Ember is a dating app meant to reduce the instant gratification of speed matching by slowing down the process with more thoughtful action.

Duration

January 2021–February 2021

Team

Christine
Izzy

My Role

User Interview
Persona/Journey Mapping
Wireframing/Prototyping

"Internet dating is symptomatic of social and technological change that transforms modern courtship into a type of commodified game*"

With the overwhelming amount of people using dating apps, the access to finding a match increased as people can find multiple potential partners easily just at the tip of their fingertips.​ But along with the ease of access, it has become more difficult to take these applications seriously as all they call for is a swipe or tap of the finger.

*Hobbs, Mitchell, et al. “Liquid Love? Dating Apps, Sex, Relationships and the Digital Transformation of Intimacy.” Journal of Sociology, vol. 53, no. 2, June 2017, pp. 271–284

problem

Does matching with someone on an online dating app mean you really match with them?

The ease of swiping and liking actions foster an environment of mindless interactions that overcrowd potential matches which undermines how users would interact.

Market validation

What is the current stigma of dating applications?

For this project, various research methods were used with a primary goal of understanding what stigma of dating applications exists and why it exists.

Initial survey (58 responses)

What do you think dating apps primarily used for?

survey answered by both dating app users and non dating app users

What do you use dating apps primarily for?

survey answered by current and ex-dating app users

In summary, although the majority of the survey participants were active dating app users that were looking for a significant other(63.3%), there were still such assumptions that dating apps are used for superficial reasons(e.g. hookups and peer validation) meaning that the users' intentions were not clearly aligned. We wanted to find why such reputation exists, so we decided to conduct our secondary research by interviewing

User Interviews (5 participants)

ANDREW (19, BOSTON)

"I'm usually very fast-paced on dating apps and it easily creates muscle memory of swiping."

CELINE (21, LOS ANGELES)

"Everything starts on a superficial level because you have to swipe on their picture first to match."

WILLIAM (25, HOUSTON)

"I tend to be hesitant but only until when I see the other person puts effort to engage in a conversation."

Swiping itself brings joy of meeting new people, it's the clarity of intentions behind the ease of swiping

→ How do other apps in the market currently utilize this user behavior on swiping and matching?

competitive analysis

key insights

1. Dating apps often incentivize and enable behavior that isn’t conducive to long-term relationships

2. The current atmosphere of dating apps doesn't allow users to be clear with the intentions, which leads to many users' hesitancy to be honest

3. The expectation for a user to present the most physically attractive versions of themselves pressures them to give the impression of a certain image that deviates from who they really are.
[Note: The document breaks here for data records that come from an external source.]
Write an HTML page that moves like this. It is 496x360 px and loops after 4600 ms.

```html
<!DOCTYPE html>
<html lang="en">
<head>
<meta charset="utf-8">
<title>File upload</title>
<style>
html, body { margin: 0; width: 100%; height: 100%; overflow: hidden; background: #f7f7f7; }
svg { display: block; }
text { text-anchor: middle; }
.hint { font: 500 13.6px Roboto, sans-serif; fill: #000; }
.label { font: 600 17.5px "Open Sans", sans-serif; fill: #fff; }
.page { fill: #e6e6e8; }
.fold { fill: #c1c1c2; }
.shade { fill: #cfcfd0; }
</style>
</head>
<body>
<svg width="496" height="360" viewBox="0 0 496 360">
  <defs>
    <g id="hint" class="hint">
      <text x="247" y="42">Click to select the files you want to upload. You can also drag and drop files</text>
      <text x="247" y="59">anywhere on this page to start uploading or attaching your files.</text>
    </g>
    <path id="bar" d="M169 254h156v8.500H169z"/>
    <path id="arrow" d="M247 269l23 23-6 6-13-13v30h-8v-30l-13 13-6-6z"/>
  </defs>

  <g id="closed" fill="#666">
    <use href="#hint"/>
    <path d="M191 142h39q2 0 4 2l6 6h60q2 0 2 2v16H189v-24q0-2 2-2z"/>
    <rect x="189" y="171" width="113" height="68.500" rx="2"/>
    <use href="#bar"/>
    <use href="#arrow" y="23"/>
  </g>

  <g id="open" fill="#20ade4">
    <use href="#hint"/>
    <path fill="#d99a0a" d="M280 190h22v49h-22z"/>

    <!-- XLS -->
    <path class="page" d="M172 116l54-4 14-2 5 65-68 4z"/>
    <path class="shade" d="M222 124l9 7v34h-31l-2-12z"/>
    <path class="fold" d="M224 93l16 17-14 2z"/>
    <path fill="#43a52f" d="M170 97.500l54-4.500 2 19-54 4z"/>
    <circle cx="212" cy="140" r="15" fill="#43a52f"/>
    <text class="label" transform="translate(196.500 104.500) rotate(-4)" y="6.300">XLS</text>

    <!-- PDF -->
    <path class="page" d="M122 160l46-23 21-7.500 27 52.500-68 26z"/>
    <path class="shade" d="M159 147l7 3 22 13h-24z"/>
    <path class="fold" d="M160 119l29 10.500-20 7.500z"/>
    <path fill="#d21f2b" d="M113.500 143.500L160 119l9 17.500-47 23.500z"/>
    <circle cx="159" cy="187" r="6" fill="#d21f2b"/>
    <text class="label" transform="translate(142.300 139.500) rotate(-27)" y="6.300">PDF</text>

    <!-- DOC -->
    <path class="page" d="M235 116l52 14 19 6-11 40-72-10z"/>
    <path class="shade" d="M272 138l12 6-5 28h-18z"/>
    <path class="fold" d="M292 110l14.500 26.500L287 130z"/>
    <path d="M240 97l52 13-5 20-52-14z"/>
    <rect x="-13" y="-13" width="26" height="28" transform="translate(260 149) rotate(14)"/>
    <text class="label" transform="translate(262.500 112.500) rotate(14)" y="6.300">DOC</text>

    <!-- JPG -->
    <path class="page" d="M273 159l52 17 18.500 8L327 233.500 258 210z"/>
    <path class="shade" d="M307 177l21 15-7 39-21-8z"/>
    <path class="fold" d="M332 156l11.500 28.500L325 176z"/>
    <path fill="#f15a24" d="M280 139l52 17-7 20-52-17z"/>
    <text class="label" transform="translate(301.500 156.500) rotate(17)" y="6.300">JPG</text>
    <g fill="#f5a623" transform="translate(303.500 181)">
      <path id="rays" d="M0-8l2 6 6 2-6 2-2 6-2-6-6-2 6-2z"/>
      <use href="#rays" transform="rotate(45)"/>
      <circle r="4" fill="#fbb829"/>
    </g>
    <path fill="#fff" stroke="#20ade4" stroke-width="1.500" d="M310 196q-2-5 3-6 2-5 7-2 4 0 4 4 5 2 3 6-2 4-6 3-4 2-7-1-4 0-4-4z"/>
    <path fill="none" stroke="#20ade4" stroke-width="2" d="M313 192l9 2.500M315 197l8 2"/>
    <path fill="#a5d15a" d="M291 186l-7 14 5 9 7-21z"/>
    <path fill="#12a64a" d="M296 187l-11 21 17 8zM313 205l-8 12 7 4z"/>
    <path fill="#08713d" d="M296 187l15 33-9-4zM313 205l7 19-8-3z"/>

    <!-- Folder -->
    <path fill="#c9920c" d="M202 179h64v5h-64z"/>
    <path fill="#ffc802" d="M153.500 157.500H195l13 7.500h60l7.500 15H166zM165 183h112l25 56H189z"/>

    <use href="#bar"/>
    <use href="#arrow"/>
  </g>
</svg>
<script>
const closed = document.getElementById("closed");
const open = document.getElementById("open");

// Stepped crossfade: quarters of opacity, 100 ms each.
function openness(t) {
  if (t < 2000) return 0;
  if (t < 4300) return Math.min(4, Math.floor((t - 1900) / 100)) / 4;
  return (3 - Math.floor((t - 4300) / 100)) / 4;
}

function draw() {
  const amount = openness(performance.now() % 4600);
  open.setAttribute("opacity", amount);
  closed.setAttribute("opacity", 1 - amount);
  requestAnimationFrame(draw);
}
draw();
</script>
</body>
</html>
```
How might we combine the convenience of dating applications with a more thoughtful approach?

Understanding our users

Empathy

Goal for Kyle:
→ has clear ideas about his matches’ intentions
→ finds exploration joyful

Goal for Sharon:
→ finds it easy to facilitate conversations
→ has clear ideas about her matches’ individuality

ideation

Some Trials and Errors

Idea 1: Coupons

Hypothesis: Having to reach certain milestones will incentivize users to spend time with one another.

Idea 2: Missions

Hypothesis: Users will bond as they experience more tasks together creating a more genuine relationship and providing a foundation to build relationships upon.

Idea 3: challenges

Hypothesis: Optional challenges that allow users to complete at their own interest and time schedule will highten the interests of users on the receiving end.

This can be a both thoughtful and personal approach which will be a win-win on both giving and receiving ends from the extra effort made by their potential matches..

design

Introducing Ember v.1

usability testing

Test, Iterate, and Repeat

With our first version of the product, we led an open conversation with 5 active dating app users from our initial survey on how our product is doing well and how we could improve.

Simplify Onboarding

what was said

"Being able to customize profile is interesting"
"there could be other ways to address flexibility and creativity in the profile that are not necessarily building the profile from scratch."

what was changed

Profile section is organized into two taps
When a user first downloads the app, they see a profile of others before making their own

Improve Discoverability

what was said

"I didn’t understand why the images were blurry at first. It took me a while to find “light a match” button under the profile."

what was changed

A chip informing users about the status between the two in terms of “lighting a match”
A toast in chat and profile tab giving users an easier navigation of “lighting a match”

reflection

Our Key Takeaways

As we were in charge of this project end-to-end(even outside of the design!), it was such a fun exercise for three of us to virtually collaborate. We became more creative about how to utilize the digital space more efficiently, better showcase our ideas and proposals to our supervisors, and communicate with limited resources.

Designing with no business constraints allowed us to fully explore and be adventurous as well, and I was able to find what it is like to design with joy. To finish off, here are some of my takeaways!!

→ finding the middle ground of flexibility and convenience.

→ we are not designing to define what's more superficial than another, but to allow users to better define their own priorities.

→ The importance of including all users at different paces

Thank you!